- In 2018, Sanofi reported an average list price increase across its drugs portfolio in the U.S. of 4.6% — just below the projected growth rate for U.S. national health spending last year, a threshold set by Sanofi as the upper bound for its price increases. The figures come from an annual report released by the company Thursday.
- On a net basis, however, average prices declined by 8%, as the pharmaceutical company gave out $4.5 billion in mandated rebates to government payers and $7.3 billion in discretionary rebates. Widening gross-to-net spreads have become a flash point in the industry, with drugmakers pitted against insurers in a fierce debate over the role rebates play in pharmaceutical pricing.
Sanofi's released its report days ahead of a highly anticipated Senate hearing that looks likely to intensify scrutiny of the industry's pricing practices. Company CEO Olivier Brandicourt is set to testify alongside six of his pharma executive peers, setting the stage for a high-profile confrontation between lawmakers and leaders of some of the largest drugmakers.
Brandicourt, along with his colleagues, are likely to marshal arguments similar to what Sanofi laid out in its report: namely, that list prices are increasingly divorced from net prices due to sizable rebates given to payers in exchange for coverage.
Data recently released by Iqvia show U.S. invoice prices, which correlate with list prices, rose by 5.7% for patent-protected branded products in 2018, while net prices rose by only 1.5%.
From another perspective, however, Sanofi's "limited U.S. price increases" look less restrained. The drugmaker upped list prices on 35 of its 76 medicines — six more than the year prior — and the 4.6% average list price increase in the U.S. was higher than what was reported for both 2016 and 2017.
Sanofi pricing in the U.S
|Average aggregate list price||Average aggregate net price|
At next week's hearing, Sanofi could be in the hot seat over increases on one drug in particular, its flagship insulin Lantus (glargine).
Insulin pricing has been a particular focus for lawmakers angered by steadily rising prices for a drug needed by many diabetics to survive.
In 2018, for example, Sanofi increased the list price of Lantus by 5.3%, the highest amount possible under the drugmaker's pledge to go no higher than the forecast growth rate for U.S. National Health Expenditures.
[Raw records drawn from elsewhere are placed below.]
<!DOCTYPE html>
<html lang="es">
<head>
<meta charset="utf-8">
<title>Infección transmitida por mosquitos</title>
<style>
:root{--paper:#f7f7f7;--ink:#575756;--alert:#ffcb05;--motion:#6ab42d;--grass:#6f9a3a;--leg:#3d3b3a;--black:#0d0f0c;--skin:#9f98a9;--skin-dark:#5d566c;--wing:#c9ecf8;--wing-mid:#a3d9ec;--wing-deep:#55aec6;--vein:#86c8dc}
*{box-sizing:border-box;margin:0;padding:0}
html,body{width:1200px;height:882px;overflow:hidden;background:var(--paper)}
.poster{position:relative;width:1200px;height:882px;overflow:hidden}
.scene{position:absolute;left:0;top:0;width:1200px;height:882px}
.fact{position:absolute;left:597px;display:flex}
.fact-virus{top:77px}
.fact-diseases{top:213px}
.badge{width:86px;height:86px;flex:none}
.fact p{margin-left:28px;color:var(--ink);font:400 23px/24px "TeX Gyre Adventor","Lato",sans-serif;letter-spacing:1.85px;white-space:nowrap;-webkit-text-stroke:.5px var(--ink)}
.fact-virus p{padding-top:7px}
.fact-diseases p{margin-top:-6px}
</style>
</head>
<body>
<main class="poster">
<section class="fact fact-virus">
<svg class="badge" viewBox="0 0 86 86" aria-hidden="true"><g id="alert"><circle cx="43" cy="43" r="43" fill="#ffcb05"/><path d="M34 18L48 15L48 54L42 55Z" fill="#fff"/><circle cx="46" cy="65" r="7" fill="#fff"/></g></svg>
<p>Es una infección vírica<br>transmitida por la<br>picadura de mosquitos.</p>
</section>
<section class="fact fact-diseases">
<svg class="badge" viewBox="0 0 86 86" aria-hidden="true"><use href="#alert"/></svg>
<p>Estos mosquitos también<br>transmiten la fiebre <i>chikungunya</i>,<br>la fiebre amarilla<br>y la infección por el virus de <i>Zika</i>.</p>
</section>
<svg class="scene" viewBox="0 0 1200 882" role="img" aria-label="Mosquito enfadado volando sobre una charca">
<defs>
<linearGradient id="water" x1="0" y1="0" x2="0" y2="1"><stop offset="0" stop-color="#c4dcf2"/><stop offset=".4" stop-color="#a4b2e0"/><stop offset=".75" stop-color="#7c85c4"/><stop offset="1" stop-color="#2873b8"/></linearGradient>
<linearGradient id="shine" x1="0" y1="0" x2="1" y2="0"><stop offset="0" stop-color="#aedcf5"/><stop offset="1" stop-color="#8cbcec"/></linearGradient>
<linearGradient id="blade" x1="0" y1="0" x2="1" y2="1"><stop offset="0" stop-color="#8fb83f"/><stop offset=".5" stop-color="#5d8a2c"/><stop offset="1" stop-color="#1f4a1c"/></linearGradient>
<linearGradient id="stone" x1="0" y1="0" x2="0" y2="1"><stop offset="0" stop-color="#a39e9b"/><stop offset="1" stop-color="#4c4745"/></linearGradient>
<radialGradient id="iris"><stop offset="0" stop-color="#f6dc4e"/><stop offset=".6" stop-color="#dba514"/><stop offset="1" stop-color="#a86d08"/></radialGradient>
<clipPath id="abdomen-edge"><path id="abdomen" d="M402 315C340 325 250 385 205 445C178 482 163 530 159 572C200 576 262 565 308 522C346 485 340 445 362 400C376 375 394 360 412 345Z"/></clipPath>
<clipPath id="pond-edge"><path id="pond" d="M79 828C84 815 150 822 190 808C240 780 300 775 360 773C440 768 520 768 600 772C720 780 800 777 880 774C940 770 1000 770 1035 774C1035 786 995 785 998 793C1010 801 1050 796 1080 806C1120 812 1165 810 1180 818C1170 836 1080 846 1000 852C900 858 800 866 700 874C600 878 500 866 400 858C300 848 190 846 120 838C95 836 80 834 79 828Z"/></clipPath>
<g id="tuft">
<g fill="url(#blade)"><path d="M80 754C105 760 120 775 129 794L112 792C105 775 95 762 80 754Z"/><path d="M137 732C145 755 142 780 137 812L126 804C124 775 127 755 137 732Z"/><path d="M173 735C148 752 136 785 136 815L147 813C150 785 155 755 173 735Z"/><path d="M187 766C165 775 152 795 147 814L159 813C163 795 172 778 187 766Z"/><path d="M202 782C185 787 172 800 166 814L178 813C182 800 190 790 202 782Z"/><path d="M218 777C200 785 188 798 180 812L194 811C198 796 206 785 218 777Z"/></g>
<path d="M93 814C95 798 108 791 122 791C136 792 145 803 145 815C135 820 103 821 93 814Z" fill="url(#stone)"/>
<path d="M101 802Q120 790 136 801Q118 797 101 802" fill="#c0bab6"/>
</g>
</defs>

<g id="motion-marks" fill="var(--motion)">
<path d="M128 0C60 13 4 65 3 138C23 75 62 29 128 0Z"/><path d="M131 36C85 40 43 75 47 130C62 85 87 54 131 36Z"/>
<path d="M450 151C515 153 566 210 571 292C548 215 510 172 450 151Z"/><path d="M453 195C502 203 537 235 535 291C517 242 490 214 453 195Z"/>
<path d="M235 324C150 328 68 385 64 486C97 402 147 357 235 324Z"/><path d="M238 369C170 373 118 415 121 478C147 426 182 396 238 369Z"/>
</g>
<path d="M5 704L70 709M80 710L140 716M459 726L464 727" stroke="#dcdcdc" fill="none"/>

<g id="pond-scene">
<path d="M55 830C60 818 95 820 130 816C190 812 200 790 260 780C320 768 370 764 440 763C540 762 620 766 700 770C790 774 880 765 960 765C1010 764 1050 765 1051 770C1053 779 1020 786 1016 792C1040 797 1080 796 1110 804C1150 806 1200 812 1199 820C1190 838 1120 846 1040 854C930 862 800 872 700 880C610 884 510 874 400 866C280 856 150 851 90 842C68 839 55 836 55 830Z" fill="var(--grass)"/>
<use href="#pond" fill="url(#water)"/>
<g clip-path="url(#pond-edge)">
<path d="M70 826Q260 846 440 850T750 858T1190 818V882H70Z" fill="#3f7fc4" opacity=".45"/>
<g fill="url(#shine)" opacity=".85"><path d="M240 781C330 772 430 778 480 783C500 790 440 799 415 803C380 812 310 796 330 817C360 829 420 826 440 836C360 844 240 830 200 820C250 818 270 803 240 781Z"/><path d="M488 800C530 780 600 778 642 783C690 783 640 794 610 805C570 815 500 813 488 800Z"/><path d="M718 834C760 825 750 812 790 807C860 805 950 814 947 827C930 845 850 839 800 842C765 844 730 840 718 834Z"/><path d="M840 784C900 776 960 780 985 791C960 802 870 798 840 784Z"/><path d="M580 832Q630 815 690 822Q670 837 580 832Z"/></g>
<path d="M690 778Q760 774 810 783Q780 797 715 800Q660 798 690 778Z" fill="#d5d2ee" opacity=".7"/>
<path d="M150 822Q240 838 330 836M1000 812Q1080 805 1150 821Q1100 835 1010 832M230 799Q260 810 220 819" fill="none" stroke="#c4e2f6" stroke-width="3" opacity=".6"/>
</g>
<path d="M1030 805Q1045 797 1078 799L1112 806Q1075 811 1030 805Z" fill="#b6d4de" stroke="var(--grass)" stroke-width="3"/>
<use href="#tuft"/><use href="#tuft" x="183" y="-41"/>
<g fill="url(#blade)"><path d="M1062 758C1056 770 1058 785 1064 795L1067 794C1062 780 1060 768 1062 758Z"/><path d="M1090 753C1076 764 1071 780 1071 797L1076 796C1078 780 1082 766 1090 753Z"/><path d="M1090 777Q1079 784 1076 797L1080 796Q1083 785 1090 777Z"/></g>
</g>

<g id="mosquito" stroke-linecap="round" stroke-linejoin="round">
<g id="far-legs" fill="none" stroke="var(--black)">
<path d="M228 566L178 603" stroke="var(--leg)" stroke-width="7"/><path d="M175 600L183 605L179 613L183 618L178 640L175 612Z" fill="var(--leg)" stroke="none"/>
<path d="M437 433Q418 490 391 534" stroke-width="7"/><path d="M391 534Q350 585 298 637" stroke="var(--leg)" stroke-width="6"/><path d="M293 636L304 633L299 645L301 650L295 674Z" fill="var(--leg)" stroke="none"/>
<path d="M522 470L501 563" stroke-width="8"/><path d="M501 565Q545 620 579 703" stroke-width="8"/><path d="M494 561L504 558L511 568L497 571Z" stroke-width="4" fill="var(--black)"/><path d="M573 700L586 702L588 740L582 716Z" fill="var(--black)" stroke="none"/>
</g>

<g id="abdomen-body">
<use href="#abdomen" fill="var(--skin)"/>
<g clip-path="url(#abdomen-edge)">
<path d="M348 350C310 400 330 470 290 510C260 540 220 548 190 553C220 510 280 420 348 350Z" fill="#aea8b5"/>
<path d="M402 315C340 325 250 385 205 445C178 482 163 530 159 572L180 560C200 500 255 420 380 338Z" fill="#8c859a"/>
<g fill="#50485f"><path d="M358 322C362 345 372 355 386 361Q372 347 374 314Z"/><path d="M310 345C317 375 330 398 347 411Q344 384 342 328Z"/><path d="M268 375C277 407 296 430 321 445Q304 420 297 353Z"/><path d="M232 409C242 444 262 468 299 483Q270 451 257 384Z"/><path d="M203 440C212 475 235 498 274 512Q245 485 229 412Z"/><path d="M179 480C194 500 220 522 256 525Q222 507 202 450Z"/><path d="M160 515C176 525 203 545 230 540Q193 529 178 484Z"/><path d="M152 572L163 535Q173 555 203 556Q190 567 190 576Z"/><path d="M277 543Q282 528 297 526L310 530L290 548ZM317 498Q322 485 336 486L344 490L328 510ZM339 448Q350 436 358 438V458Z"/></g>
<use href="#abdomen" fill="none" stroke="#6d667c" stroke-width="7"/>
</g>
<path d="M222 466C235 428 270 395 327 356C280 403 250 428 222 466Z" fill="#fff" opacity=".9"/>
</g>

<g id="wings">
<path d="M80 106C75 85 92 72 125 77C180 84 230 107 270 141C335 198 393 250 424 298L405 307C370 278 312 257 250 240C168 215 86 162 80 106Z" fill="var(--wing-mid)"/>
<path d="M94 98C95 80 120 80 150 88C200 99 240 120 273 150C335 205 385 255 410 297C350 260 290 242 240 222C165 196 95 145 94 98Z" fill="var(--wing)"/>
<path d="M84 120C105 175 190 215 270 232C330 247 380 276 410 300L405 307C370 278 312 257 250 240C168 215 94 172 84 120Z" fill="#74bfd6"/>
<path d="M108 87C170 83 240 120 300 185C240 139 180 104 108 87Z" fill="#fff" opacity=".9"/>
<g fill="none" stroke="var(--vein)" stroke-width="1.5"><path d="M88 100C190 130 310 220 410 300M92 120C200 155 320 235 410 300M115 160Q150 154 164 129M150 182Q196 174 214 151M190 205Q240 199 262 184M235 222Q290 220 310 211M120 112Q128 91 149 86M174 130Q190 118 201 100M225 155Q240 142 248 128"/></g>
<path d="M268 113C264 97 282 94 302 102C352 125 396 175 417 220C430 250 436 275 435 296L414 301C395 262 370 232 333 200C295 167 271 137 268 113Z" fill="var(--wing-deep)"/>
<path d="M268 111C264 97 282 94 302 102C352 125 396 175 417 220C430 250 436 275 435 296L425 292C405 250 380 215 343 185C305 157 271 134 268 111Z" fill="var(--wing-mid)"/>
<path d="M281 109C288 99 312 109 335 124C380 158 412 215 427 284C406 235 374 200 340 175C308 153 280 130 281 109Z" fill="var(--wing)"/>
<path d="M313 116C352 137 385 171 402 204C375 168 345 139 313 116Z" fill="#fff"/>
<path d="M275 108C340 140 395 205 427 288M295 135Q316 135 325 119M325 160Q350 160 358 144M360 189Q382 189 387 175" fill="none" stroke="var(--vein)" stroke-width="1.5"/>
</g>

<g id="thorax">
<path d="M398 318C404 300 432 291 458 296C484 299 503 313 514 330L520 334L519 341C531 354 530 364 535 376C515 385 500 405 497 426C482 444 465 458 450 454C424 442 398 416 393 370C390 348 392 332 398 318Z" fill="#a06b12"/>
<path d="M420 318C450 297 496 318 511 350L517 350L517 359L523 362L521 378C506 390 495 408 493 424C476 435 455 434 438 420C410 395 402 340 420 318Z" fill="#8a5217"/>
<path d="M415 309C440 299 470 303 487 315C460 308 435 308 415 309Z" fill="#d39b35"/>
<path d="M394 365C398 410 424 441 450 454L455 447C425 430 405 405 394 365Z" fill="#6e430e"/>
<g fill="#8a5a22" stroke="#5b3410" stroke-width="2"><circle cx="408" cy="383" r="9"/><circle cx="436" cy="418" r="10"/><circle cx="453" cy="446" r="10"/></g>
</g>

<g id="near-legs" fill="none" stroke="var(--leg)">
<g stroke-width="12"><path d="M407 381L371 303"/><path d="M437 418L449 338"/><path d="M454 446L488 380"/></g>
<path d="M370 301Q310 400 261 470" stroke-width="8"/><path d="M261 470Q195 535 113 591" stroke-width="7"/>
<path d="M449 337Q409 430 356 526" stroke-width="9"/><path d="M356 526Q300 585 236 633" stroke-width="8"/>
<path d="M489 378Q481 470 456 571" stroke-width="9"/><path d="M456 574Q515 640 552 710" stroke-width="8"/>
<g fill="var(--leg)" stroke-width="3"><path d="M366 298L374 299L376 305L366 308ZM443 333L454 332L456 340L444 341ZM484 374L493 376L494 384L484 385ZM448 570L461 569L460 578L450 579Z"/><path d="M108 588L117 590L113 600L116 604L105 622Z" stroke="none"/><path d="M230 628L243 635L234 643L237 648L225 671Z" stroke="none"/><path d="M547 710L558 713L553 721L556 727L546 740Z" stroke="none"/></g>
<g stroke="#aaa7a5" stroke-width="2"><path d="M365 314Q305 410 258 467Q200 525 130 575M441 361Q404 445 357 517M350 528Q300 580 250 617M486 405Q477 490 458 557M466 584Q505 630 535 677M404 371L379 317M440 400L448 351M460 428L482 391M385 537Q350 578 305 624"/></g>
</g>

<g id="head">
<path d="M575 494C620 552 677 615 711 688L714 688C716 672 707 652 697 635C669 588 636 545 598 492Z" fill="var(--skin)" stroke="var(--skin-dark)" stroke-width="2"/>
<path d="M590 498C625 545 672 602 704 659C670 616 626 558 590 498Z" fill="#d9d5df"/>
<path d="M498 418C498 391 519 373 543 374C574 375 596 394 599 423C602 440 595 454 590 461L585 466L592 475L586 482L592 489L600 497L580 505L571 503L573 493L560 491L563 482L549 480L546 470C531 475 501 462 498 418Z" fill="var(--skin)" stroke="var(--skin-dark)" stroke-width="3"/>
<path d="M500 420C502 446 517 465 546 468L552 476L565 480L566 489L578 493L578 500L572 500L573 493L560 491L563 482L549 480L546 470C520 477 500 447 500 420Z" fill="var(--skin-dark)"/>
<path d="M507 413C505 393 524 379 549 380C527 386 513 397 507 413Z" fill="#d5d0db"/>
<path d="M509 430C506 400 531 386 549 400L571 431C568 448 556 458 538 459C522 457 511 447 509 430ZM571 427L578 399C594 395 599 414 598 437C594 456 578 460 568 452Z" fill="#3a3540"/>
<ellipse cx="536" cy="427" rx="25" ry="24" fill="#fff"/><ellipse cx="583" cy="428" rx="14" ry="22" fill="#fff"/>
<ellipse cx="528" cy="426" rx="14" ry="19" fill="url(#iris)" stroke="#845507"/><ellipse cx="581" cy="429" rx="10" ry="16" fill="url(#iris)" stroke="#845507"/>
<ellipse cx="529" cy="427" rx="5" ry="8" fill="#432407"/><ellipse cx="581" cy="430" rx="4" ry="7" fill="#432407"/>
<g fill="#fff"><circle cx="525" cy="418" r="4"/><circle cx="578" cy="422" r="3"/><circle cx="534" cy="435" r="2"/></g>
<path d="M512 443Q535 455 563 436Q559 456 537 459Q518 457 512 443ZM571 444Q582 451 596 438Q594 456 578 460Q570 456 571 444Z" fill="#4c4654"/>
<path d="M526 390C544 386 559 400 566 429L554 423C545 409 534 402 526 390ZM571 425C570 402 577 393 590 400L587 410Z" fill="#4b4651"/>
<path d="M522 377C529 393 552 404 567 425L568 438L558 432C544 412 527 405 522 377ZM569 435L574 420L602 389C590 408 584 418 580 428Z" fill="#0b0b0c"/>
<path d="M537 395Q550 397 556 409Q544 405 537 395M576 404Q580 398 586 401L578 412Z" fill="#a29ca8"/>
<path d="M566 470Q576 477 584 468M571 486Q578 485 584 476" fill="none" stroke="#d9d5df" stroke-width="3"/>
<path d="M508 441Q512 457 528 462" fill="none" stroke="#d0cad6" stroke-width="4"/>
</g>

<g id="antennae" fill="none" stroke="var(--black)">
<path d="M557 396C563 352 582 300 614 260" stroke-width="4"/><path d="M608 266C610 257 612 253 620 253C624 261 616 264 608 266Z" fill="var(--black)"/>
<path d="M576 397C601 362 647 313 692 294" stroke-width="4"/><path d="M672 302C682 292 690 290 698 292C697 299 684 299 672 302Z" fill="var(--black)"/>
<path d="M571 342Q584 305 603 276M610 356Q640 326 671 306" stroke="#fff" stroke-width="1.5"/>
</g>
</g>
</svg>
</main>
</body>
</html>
According to the report, the company raised Lantus' price only one other time over the past four years, by 3% in 2017.
That claim is already outdated, as the company took a 5.2% increase on Lantus last month, according to research firm 46brooklyn.
To Sanofi's point, though, diabetes drugs like Lantus are frequently subject to considerable rebating in the U.S. The drugmaker claims the average net price across its insulin portfolio is 25% less than it was in 2012 even as list prices have more than doubled during that same time span.
Typically, drugmakers pay rebates to pharmacy benefit managers or insurers, which then use the savings to lower premium costs for insured members. Patients can still face the full list price for a drug, however, such as when they are paying down a deductible or have co-insurance on medicine costs.
In those cases, drugmaker arguments that list prices don't reflect the true cost of a product fall flat — something that Sanofi has seemed to acknowledge.
"We understand, of course, the anger in the U.S. about rising prescription drug costs for patients and the confusion about why the value created from declining net price has frankly not provided direct relief to patients," said Sanofi CEO Olivier Brandicourt on a recent earnings call.
The executive noted Sanofi's support for a recent proposal by the Trump administration to do away with certain drug rebates in Medicare, a move aimed at lowering patient out-of-pocket costs for medicine.